When flying in foreign airspace, it’s important to be able to understand air traffic control’s (ATC) instructions as well as being able to communicate back. Let’s start with the two basic directions:
Let’s say you encounter a line of thunderstorms along your route. You may have to notify ATC which direction you will have to change your course (left or right) and by how many degrees (ex. 30 degrees, 60 degrees).
In some cases ATC may communicate a direction to you relative to a compass. Here’s a sample of the directions on a compass.
Quite often ATC will assign you a vector. A vector is a heading or direction to follow. Normally ATC will give you a vector to help you avoid adverse weather, traffic or to get you on course.
Here are a few real world examples of what you might hear over the radio.
[su_audio url=”https://dl.dropbox.com/s/c98aqdkoxuinip8/ATC1%20final.mp3″ width=”30%”] https://drive.google.com/file/d/0B_IcHx2tNOZOZ0ZUbmxRSGtCOXc/edit?usp=sharing[/su_audio]
“N4247E, JFK Center, radar contact 5 miles to the south of LaGuardia airport, turn right heading 090”
[su_audio url=”https://dl.dropbox.com/s/8u2cb49jgxafy31/ATC2%20final.mp3″ width=”30%”] https://drive.google.com/file/d/0B_IcHx2tNOZOZ0ZUbmxRSGtCOXc/edit?usp=sharing[/su_audio]

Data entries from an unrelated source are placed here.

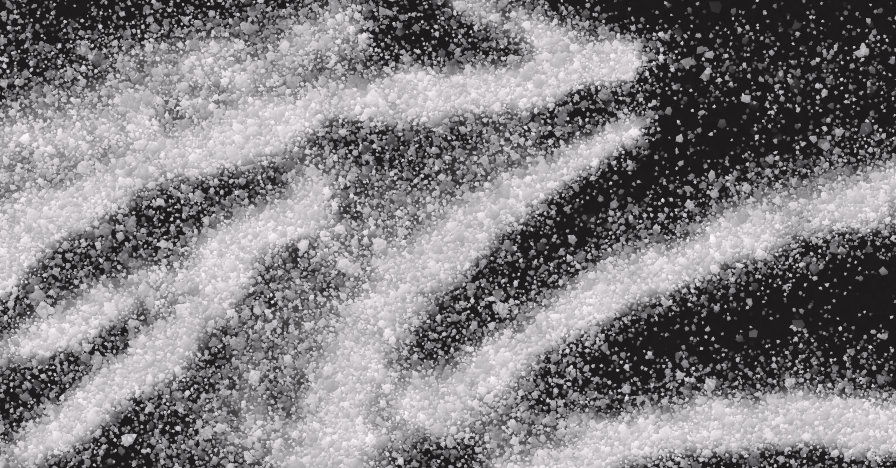
A WebGL 2 fragment shader for this texture:

```glsl
#version 300 es
precision highp float;
// Coarse white crystals swept into curved ridges over a dark table.
// Soft curved strokes give a density field; layers of jittered cells then
// scatter irregular polygon grains whose chance and tone follow that density.

uniform vec2 u_resolution;
out vec4 outColor;

const vec3 TABLE = vec3(0.115, 0.107, 0.108);
const vec3 GRAIN_TINT = vec3(1.0, 0.982, 1.0);
const vec2 GRAY_RANGE = vec2(0.32, 0.86);   // tones of loose grains
const vec2 WHITE_RANGE = vec2(0.71, 0.94);  // tones of heaped grains
const vec2 LIGHT = vec2(-0.5, 0.85);
const float UPPER_SPREAD = 1.25;            // ridge falloff above its crest
const float LOWER_SPREAD = 0.9;             // ridge falloff below its crest
const float STRAY = 0.035;                  // density of lone grains
const float FINEST = 150.0;                 // finest cells per canvas height
const float COARSENING = 0.62;              // cell count ratio between layers
const int LAYERS = 4;
const int SIDES = 5;
const int STEPS = 12;
const float TAU = 6.28319;

float hash(vec2 p) {
  return fract(sin(dot(p, vec2(127.1, 311.7))) * 43758.5453);
}

float noise(vec2 p) {
  vec2 i = floor(p), f = fract(p);
  f = f * f * (3.0 - 2.0 * f);
  return mix(mix(hash(i), hash(i + vec2(1, 0)), f.x),
             mix(hash(i + vec2(0, 1)), hash(i + vec2(1, 1)), f.x), f.y);
}

// Emptiness left by one stroke along a quadratic curve from a to c.
float gap(vec2 p, vec2 a, vec2 b, vec2 c, vec2 width, float strength) {
  float nearest = 1e3;
  vec2 from = a;
  for (int i = 1; i <= STEPS; i++) {
    float t = float(i) / float(STEPS);
    vec2 to = mix(mix(a, b, t), mix(b, c, t), t);
    vec2 along = to - from, v = p - from;
    float h = clamp(dot(v, along) / dot(along, along), 0.0, 1.0);
    float side = along.x * v.y - along.y * v.x;
    float spread = side > 0.0 ? UPPER_SPREAD : LOWER_SPREAD;
    float w = spread * mix(width.x, width.y, t);
    nearest = min(nearest, length(v - along * h) / w);
    from = to;
  }
  return 1.0 - strength * exp(-nearest * nearest);
}

float density(vec2 p) {
  p += 0.035 * (vec2(noise(p * 7.0), noise(p * 7.0 + 40.0)) - 0.5);
  float e = 1.0 - STRAY;
  // Left sweeps
  e *= gap(p, vec2(-0.05, 0.42), vec2(0.45, 0.79), vec2(1.34, 0.85), vec2(0.10, 0.05), 0.95);
  e *= gap(p, vec2(-0.05, 0.66), vec2(0.25, 0.78), vec2(0.72, 0.92), vec2(0.17, 0.11), 0.75);
  e *= gap(p, vec2(-0.03, 0.22), vec2(0.33, 0.36), vec2(0.65, 0.54), vec2(0.05, 0.07), 0.85);
  e *= gap(p, vec2(0.0, 0.0), vec2(0.28, 0.14), vec2(0.50, 0.40), vec2(0.075, 0.06), 0.93);
  // Central and right sweeps
  e *= gap(p, vec2(0.70, 0.0), vec2(0.78, 0.445), vec2(1.36, 0.71), vec2(0.16, 0.045), 0.95);
  e *= gap(p, vec2(0.92, 0.13), vec2(1.54, 0.57), vec2(1.96, 0.57), vec2(0.075, 0.11), 0.90);
  e *= gap(p, vec2(1.10, -0.04), vec2(1.59, 0.18), vec2(2.0, 0.05), vec2(0.08, 0.09), 0.93);
  e *= gap(p, vec2(1.0, 1.02), vec2(1.12, 0.94), vec2(1.32, 0.87), vec2(0.08, 0.05), 0.75);
  // Loose scatter between them
  e *= gap(p, vec2(0.45, 0.05), vec2(0.58, 0.48), vec2(1.12, 0.75), vec2(0.15, 0.11), 0.50);
  e *= gap(p, vec2(0.0, 0.30), vec2(0.3, 0.5), vec2(0.7, 0.65), vec2(0.12, 0.12), 0.28);
  e *= gap(p, vec2(0.75, 0.04), vec2(1.0, 0.07), vec2(1.2, 0.12), vec2(0.10, 0.08), 0.45);
  e *= gap(p, vec2(1.30, 0.80), vec2(1.55, 0.87), vec2(1.95, 0.84), vec2(0.09, 0.08), 0.16);
  float clumps = 0.6 * noise(p * 11.0) + 0.4 * noise(p * 32.0);
  return clamp((1.0 - e) * (0.78 + 0.46 * clumps), 0.0, 1.0);
}

// Signed distance to an irregular convex polygon.
float crystal(vec2 v, float radius, vec2 id) {
  float d = -1e3;
  for (int k = 0; k < SIDES; k++) {
    float r = hash(id + float(k) * 3.7 + 11.0);
    float angle = TAU * (float(k) + 0.7 * r) / float(SIDES) + TAU * hash(id + 5.3);
    d = max(d, dot(v, vec2(cos(angle), sin(angle))) - radius * (0.6 + 0.4 * fract(r * 7.0)));
  }
  return d;
}

void main() {
  vec2 p = gl_FragCoord.xy / u_resolution.y;
  float amount = density(p);
  float heap = smoothstep(0.5, 0.93, amount);
  float drift = 0.08 * (noise(p * 14.0) - 0.5);

  // Fine powder under the grains
  vec3 color = mix(TABLE, GRAIN_TINT * (0.78 + drift), heap * 0.95);
  color += 0.012 * (noise(p * 90.0) - 0.5);

  // Grains, from fine to coarse
  float scale = FINEST;
  for (int layer = 0; layer < LAYERS; layer++) {
    float level = float(layer) / float(LAYERS - 1);
    float chance = amount * mix(1.25, 0.22, level);
    float blur = 0.65 * scale / u_resolution.y;
    vec2 q = p * scale + float(layer) * 17.3;
    for (int n = 0; n < 9; n++) {
      vec2 cell = floor(q) + vec2(n % 3 - 1, n / 3 - 1);
      vec2 id = cell + float(layer) * 71.0;
      float keep = smoothstep(0.0, 0.04, chance - hash(id));
      if (keep <= 0.0) continue;
      vec2 v = q - cell - vec2(hash(id + 1.7), hash(id + 2.9));
      float radius = mix(0.36, 0.62, hash(id + 4.1));
      float cover = smoothstep(blur, -blur, crystal(v, radius, id));
      float pick = hash(id + 8.3);
      float tone = mix(mix(GRAY_RANGE.x, GRAY_RANGE.y, pick), mix(WHITE_RANGE.x, WHITE_RANGE.y, pick), heap);
      tone += 0.10 * dot(v, LIGHT) / radius + drift;
      color = mix(color, GRAIN_TINT * tone, cover * keep * mix(0.9, 0.72, level));
    }
    scale *= COARSENING;
  }
  outColor = vec4(clamp(color, 0.0, 1.0), 1.0);
}
```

“N4247E, Miami Approach, turn left heading 270, descend and maintain 2,500 feet, contact Miami Tower on 120.7”